▸ **WHAT THE EXERCISE ASKS**: Scan the records for the string "size" and copy every line that holds it.

▸ **Source data**:
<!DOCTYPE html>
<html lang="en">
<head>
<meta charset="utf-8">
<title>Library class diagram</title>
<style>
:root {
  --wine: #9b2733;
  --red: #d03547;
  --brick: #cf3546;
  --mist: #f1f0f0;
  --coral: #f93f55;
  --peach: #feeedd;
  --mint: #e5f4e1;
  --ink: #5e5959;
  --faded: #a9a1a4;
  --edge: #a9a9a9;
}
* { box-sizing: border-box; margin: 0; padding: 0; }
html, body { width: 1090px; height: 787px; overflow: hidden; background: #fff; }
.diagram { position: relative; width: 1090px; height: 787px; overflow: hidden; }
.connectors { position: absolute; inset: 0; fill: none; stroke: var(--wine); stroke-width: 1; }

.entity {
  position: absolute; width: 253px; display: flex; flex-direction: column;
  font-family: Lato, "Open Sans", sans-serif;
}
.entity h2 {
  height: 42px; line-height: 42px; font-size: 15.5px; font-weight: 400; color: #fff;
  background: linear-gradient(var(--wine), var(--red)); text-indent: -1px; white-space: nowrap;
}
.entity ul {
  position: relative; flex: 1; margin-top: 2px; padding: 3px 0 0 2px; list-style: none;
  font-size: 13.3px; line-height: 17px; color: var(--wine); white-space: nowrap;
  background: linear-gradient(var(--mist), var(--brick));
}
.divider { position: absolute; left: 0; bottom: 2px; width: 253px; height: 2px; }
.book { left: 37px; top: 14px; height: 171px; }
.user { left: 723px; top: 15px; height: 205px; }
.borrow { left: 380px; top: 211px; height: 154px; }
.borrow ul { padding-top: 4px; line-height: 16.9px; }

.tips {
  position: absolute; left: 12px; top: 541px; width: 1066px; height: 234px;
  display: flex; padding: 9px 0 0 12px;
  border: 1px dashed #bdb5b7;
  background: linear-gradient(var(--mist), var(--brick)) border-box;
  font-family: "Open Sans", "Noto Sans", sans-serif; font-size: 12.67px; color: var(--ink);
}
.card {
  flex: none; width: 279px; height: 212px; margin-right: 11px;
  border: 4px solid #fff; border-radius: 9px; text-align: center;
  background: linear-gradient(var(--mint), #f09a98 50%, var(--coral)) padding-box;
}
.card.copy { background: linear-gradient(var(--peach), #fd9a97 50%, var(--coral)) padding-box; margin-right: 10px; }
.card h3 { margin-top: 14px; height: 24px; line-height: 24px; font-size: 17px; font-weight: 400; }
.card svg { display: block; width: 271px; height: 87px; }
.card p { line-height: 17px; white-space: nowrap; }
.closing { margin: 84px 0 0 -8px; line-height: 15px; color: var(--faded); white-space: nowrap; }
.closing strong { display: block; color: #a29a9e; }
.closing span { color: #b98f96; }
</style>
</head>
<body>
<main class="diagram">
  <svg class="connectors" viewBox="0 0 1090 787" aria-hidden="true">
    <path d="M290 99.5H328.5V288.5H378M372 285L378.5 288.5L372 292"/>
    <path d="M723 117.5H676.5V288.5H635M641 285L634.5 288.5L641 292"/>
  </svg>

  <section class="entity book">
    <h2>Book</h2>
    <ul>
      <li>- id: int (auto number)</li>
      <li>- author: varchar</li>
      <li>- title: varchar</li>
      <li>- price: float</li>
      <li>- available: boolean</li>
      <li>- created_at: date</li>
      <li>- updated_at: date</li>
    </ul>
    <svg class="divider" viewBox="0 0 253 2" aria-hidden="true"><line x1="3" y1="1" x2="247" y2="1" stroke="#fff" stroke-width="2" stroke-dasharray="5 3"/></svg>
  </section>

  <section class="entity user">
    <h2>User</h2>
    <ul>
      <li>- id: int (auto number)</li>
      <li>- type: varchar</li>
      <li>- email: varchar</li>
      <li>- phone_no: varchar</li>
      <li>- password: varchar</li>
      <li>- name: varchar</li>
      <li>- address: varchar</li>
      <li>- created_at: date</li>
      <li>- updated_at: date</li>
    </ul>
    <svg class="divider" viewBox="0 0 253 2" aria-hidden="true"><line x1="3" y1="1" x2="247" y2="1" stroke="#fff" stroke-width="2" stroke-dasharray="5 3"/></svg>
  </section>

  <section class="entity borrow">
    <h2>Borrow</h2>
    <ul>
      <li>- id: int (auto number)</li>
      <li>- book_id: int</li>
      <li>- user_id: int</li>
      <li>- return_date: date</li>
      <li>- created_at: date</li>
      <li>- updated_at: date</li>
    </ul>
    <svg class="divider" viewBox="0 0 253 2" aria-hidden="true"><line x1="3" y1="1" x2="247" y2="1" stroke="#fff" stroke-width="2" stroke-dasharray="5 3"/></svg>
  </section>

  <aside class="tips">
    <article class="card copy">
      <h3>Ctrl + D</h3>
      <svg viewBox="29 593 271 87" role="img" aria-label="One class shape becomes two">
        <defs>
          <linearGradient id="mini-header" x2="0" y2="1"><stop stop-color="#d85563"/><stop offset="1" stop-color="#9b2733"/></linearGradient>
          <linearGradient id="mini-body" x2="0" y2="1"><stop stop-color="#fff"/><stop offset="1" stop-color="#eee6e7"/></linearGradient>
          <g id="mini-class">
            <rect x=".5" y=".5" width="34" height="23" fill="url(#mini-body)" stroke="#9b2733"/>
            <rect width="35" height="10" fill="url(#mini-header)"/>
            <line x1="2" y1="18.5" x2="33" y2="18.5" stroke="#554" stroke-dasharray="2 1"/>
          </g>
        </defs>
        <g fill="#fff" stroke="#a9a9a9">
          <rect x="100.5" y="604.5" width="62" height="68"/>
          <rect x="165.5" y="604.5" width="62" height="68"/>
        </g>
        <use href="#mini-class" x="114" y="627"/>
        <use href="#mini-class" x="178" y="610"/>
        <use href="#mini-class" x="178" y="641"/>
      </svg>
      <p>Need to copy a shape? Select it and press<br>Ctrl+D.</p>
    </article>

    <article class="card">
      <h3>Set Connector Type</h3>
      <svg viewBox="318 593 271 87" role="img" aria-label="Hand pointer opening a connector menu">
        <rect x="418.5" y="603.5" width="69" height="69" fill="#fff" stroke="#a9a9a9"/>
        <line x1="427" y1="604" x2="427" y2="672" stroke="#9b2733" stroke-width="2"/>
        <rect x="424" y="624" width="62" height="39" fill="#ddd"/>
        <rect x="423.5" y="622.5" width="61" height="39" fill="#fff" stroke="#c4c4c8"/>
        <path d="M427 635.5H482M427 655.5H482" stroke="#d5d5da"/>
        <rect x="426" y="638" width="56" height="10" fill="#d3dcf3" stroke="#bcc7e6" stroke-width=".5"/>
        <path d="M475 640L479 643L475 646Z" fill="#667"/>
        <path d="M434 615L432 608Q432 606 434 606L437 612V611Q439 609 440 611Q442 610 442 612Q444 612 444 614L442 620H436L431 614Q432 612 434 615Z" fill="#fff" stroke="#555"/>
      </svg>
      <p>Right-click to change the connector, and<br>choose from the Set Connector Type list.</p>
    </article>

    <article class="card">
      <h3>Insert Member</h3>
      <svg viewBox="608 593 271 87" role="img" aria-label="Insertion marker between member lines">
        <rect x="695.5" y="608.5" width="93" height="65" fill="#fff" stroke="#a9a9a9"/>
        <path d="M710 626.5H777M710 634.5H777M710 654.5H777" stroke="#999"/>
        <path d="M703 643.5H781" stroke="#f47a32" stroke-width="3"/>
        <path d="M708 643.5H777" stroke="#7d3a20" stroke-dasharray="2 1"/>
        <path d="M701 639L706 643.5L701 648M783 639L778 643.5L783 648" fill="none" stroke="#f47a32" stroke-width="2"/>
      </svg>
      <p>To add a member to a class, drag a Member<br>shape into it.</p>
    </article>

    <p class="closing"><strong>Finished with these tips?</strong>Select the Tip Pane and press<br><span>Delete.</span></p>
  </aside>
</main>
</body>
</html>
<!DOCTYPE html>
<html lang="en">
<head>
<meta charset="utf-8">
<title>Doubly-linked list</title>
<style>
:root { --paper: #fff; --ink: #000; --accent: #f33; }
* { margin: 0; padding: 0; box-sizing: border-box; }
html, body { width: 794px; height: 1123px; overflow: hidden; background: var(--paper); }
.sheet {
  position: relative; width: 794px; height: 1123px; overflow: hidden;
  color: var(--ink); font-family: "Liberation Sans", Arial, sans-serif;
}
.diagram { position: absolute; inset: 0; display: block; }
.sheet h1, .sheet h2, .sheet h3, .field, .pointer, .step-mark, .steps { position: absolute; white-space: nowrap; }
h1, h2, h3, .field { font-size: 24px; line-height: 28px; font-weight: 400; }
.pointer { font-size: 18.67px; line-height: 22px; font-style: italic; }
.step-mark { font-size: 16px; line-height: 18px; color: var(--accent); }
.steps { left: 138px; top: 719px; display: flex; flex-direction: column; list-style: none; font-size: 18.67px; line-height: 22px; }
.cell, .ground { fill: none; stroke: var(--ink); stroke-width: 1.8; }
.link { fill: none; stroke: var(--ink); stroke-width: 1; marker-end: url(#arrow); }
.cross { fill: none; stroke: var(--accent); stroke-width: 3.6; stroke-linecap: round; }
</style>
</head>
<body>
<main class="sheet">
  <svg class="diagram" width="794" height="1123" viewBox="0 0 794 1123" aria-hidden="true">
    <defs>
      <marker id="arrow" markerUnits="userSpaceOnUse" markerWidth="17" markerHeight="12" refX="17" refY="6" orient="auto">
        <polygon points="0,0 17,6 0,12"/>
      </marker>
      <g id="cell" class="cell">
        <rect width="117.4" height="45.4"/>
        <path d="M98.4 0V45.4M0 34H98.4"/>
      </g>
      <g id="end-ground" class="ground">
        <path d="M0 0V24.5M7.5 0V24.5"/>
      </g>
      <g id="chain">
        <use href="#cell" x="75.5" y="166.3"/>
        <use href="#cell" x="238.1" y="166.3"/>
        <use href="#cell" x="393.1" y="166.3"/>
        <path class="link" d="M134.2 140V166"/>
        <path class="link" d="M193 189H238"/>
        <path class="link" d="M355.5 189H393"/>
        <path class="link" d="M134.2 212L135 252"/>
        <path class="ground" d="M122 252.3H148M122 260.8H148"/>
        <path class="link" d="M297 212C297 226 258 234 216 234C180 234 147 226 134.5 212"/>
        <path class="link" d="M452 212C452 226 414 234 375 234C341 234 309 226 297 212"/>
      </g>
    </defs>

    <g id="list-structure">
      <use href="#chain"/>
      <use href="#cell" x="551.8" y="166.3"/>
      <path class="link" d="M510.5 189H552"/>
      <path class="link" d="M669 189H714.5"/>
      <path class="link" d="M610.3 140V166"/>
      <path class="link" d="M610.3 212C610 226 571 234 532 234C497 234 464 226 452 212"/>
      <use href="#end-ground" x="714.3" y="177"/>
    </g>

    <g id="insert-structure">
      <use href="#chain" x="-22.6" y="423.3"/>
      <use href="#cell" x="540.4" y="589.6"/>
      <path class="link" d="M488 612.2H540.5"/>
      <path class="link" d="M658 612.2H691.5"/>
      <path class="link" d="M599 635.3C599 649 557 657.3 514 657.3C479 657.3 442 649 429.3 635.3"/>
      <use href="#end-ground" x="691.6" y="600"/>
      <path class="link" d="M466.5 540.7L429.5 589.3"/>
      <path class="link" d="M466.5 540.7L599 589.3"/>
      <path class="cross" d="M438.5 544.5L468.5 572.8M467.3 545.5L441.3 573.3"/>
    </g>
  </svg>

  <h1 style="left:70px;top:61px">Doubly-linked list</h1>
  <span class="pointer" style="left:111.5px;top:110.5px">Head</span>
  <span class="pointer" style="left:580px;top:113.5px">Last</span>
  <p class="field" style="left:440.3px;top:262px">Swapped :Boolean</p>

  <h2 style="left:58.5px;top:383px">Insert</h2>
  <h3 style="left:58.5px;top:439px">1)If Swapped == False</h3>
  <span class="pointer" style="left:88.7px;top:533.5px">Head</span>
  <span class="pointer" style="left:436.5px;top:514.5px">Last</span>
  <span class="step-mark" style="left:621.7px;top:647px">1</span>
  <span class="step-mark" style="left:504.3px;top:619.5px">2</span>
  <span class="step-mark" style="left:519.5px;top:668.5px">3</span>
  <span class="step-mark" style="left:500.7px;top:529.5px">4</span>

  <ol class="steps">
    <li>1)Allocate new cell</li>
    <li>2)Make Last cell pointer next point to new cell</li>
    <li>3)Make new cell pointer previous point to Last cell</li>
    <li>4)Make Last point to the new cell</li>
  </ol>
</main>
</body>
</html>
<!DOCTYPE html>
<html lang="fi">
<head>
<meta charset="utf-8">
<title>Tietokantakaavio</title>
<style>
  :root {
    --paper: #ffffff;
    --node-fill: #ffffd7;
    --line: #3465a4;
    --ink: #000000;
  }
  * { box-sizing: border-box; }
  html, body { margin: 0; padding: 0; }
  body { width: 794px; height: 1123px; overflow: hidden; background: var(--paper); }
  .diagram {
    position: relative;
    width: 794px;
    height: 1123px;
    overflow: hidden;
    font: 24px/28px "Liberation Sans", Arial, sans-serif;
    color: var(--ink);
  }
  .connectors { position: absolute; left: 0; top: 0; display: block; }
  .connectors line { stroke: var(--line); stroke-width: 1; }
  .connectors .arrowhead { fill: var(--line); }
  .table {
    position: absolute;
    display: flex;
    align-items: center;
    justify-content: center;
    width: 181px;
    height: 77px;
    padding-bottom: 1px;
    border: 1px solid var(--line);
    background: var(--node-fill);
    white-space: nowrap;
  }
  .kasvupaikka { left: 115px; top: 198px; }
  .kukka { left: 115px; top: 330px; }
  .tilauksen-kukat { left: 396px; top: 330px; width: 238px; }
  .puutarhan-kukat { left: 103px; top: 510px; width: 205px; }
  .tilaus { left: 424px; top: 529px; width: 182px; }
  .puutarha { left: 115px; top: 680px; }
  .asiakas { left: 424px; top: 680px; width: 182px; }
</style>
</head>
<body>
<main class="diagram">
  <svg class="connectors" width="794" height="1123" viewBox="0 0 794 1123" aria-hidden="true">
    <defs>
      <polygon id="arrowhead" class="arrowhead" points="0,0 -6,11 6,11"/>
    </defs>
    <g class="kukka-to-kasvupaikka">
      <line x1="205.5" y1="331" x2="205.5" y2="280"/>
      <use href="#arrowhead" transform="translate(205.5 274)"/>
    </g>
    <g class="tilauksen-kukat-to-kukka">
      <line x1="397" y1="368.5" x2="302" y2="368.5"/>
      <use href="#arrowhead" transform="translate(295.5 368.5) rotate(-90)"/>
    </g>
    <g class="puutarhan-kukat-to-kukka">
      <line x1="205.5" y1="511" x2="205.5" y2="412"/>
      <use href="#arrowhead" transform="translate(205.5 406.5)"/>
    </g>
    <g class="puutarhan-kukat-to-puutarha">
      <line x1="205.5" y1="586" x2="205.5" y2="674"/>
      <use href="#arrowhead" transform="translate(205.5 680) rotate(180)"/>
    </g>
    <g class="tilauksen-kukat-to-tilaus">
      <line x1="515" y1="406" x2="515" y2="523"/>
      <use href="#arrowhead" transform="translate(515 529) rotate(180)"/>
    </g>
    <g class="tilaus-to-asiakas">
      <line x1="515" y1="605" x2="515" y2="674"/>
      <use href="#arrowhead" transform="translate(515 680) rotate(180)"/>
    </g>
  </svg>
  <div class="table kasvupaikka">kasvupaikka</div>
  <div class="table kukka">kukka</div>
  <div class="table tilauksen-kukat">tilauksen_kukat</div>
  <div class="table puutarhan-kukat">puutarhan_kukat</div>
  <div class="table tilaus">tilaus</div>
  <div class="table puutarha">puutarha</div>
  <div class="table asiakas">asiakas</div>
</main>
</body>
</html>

▸ **ANSWER TO THE EXERCISE**:
  height: 42px; line-height: 42px; font-size: 15.5px; font-weight: 400; color: #fff;
  font-size: 13.3px; line-height: 17px; color: var(--wine); white-space: nowrap;
  font-family: "Open Sans", "Noto Sans", sans-serif; font-size: 12.67px; color: var(--ink);
.card h3 { margin-top: 14px; height: 24px; line-height: 24px; font-size: 17px; font-weight: 400; }
h1, h2, h3, .field { font-size: 24px; line-height: 28px; font-weight: 400; }
.pointer { font-size: 18.67px; line-height: 22px; font-style: italic; }
.step-mark { font-size: 16px; line-height: 18px; color: var(--accent); }
.steps { left: 138px; top: 719px; display: flex; flex-direction: column; list-style: none; font-size: 18.67px; line-height: 22px; }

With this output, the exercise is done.